This was the correct decision. Short of an impermissible advisory opinion when the dispute is purely theoretical or what exactly is at issue is opaque, it serves judicial economy and the interests of justice to enable a litigant to avoid having to choose between possibly running afoul of the discharge injunction and abandoning what may be enforceable rights. It is also wise policy to reward those who respect a court’s injunctive powers and dignity to seek judicial guidance rather than storming the fort and asking (or, rather, answering) embarrassing judicial questions later. Indeed, in a slightly different but otherwise analogous setting, litigants seeking relief from the automatic stay sometimes join such request with a prayer in the first instance that the court find that the stay does not apply to the action the litigant proposes. See, e.g., Bankr. Local R. 4001-1(b) (Bankr.
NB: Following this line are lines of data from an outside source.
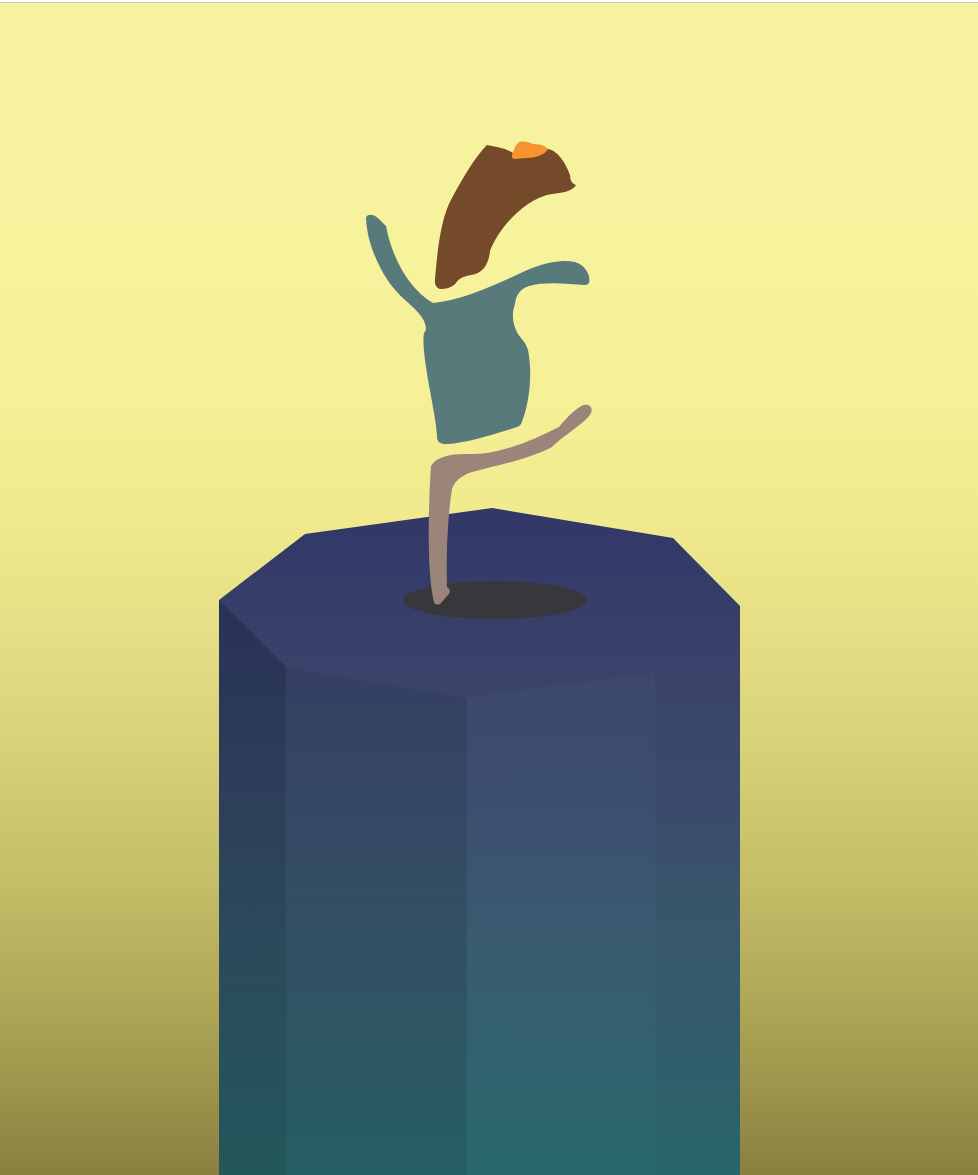
<!DOCTYPE html>
<html lang="en">
<head>
<meta charset="utf-8">
<title>Dancer on a pillar</title>
<style>
  :root {
    --paper: #ffffff;
    --rule: #c6c6bd;
    --hair: #754a2b;
    --flower: #f7942f;
    --dress: #587a7b;
    --skin: #9b857a;
    --shadow: #38373b;
  }
  html, body { margin: 0; overflow: hidden; background: var(--paper); }
  .scene { display: block; width: 978px; height: 1175px; }
  .rule { fill: var(--rule); }
  .hair { fill: var(--hair); }
  .flower { fill: var(--flower); }
  .dress { fill: var(--dress); }
  .leg { fill: var(--skin); }
  .shadow { fill: var(--shadow); }
</style>
</head>
<body>
<svg class="scene" viewBox="0 0 978 1175" role="img" aria-label="A dancer balancing on one leg on top of a tall blue pillar">
  <defs>
    <linearGradient id="sky" gradientUnits="userSpaceOnUse" x1="0" y1="3" x2="0" y2="1175">
      <stop offset="0" stop-color="#f7f29f"/>
      <stop offset=".22" stop-color="#f7f29c"/>
      <stop offset=".35" stop-color="#f5ef95"/>
      <stop offset=".44" stop-color="#f0e98d"/>
      <stop offset=".53" stop-color="#e6df85"/>
      <stop offset=".63" stop-color="#d9d279"/>
      <stop offset=".73" stop-color="#c9c16a"/>
      <stop offset=".81" stop-color="#b9b05e"/>
      <stop offset=".9" stop-color="#a59b50"/>
      <stop offset="1" stop-color="#8b7f40"/>
    </linearGradient>
    <linearGradient id="pillar-tone" gradientUnits="userSpaceOnUse" x1="0" y1="508" x2="0" y2="1175">
      <stop offset="0" stop-color="#313768"/>
      <stop offset=".27" stop-color="#3a446a"/>
      <stop offset=".45" stop-color="#3b4b6b"/>
      <stop offset=".6" stop-color="#38566b"/>
      <stop offset=".8" stop-color="#325c6a"/>
      <stop offset="1" stop-color="#27666a"/>
    </linearGradient>
    <linearGradient id="face-left" gradientUnits="userSpaceOnUse" x1="0" y1="600" x2="0" y2="1175">
      <stop offset="0" stop-color="#293156"/>
      <stop offset=".3" stop-color="#2d3d59"/>
      <stop offset=".6" stop-color="#2b4a5b"/>
      <stop offset="1" stop-color="#22575b"/>
    </linearGradient>
    <linearGradient id="face-middle" gradientUnits="userSpaceOnUse" x1="0" y1="668" x2="0" y2="1175">
      <stop offset="0" stop-color="#353f62"/>
      <stop offset=".35" stop-color="#354b64"/>
      <stop offset=".65" stop-color="#305463"/>
      <stop offset="1" stop-color="#255e63"/>
    </linearGradient>
    <linearGradient id="face-right" gradientUnits="userSpaceOnUse" x1="0" y1="672" x2="0" y2="1175">
      <stop offset="0" stop-color="#3d486c"/>
      <stop offset=".3" stop-color="#3c5070"/>
      <stop offset=".5" stop-color="#3a5a70"/>
      <stop offset=".75" stop-color="#33626e"/>
      <stop offset="1" stop-color="#28686c"/>
    </linearGradient>
  </defs>

  <rect class="rule" y="2" width="978" height="1"/>
  <rect id="backdrop" y="3" width="978" height="1172" fill="url(#sky)"/>

  <g id="pillar">
    <polygon fill="url(#pillar-tone)" points="219,600 305,534 492,508 673,538 740,606 740,1175 219,1175"/>
    <polygon fill="url(#face-left)" points="219,600 287,668 287,1175 219,1175"/>
    <polygon fill="url(#face-middle)" points="286,668 467,698 467,1175 286,1175"/>
    <polygon fill="url(#face-right)" points="467,698 655,672 655,1175 467,1175"/>
  </g>

  <ellipse class="shadow" cx="495" cy="600" rx="92" ry="19"/>

  <g id="dancer">
    <path class="leg" d="M431 466C436 457 450 454 464 454C476 454 485 454 497 451C520 446 541 436 559 427C567 417 577 407 584 405C590 404 593 408 591 413C587 422 565 434 552 447C531 458 504 464 476 471C463 474 455 480 452 489C448 515 446 550 447 587C450 589 451 592 448 595L440 604C438 605 435 605 434 602C427 575 428 510 431 466Z"/>
    <path class="dress" d="M366 218C367 213 374 214 379 219L386 226C392 258 409 289 433 303C460 301 494 286 525 271C545 262 562 259 575 262C585 265 591 275 589 283Q588 285 585 285C568 284 546 281 529 286C520 289 516 295 515 304C511 315 513 325 518 334C522 340 525 341 528 350C533 374 529 406 521 424Q520 426 517 427C490 436 465 443 448 444Q438 445 437 438C438 421 420 354 424 333Q426 331 426 328C425 317 414 308 405 300C383 281 367 246 366 218Z"/>
    <path class="hair" d="M487 145C497 147 506 148 513 153L548 149C559 151 567 166 570 175Q570 183 576 185C573 191 562 193 552 194C525 198 498 229 490 251C489 263 483 274 471 275C465 276 459 278 456 283C452 288 445 289 440 289Q434 287 435 279C437 257 440 218 452 198C463 177 476 156 487 145Z"/>
    <path class="flower" d="M512 155C514 149 516 144 519 142C524 141 529 142 533 144C539 144 545 145 548 149C545 155 535 158 526 158L515 159Q511 159 512 155Z"/>
  </g>
</svg>
</body>
</html>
N.D. Cal.) (“Every motion for relief from the stay, or order confirming that no stay is in effect, shall be filed with a completed Relief from Stay Cover Sheet”) (emphasis added).
The takeaway from this decision is that counsel should consider the prudent course of seeking a ruling from the bankruptcy court whenever there is some doubt about whether proposed action will violate the discharge injunction. Notwithstanding the added cost, it is probably better to be safe than sorry (and cited and punished for contempt). All that said, Sterling itself was not as cautious as it might have been; after all, after suing Dr. Moser post-discharge to recover on a judgment that arose in connection with related prepetition debtors, it did not seek the bankruptcy court’s intervention until Dr. Moser reopened his case to accuse Sterling of violating the discharge injunction.
One further point worth considering not addressed by the BAP: that who owned the claims asserted against Sterling might involve resolving an issue of state law does not mean that the bankruptcy court would have to defer to the state court to make that decision. Bankruptcy courts decide issues of state law all the time in the course of the exercise of their jurisdiction. Indeed, that happens at least in the offing every time the bankruptcy court decides an objection to a state law proof of claim, and often on other occasions as well.
These materials were authored by Adam A. Lewis, Senior Counsel at Morrison & Foerster, LLP in San Francisco (ALewis@mofo.com), with editorial contributions from ILC member Joseph Boufadel of Salvato Law Offices in Los Angeles (JBoufadel@salvatolawoffices.com).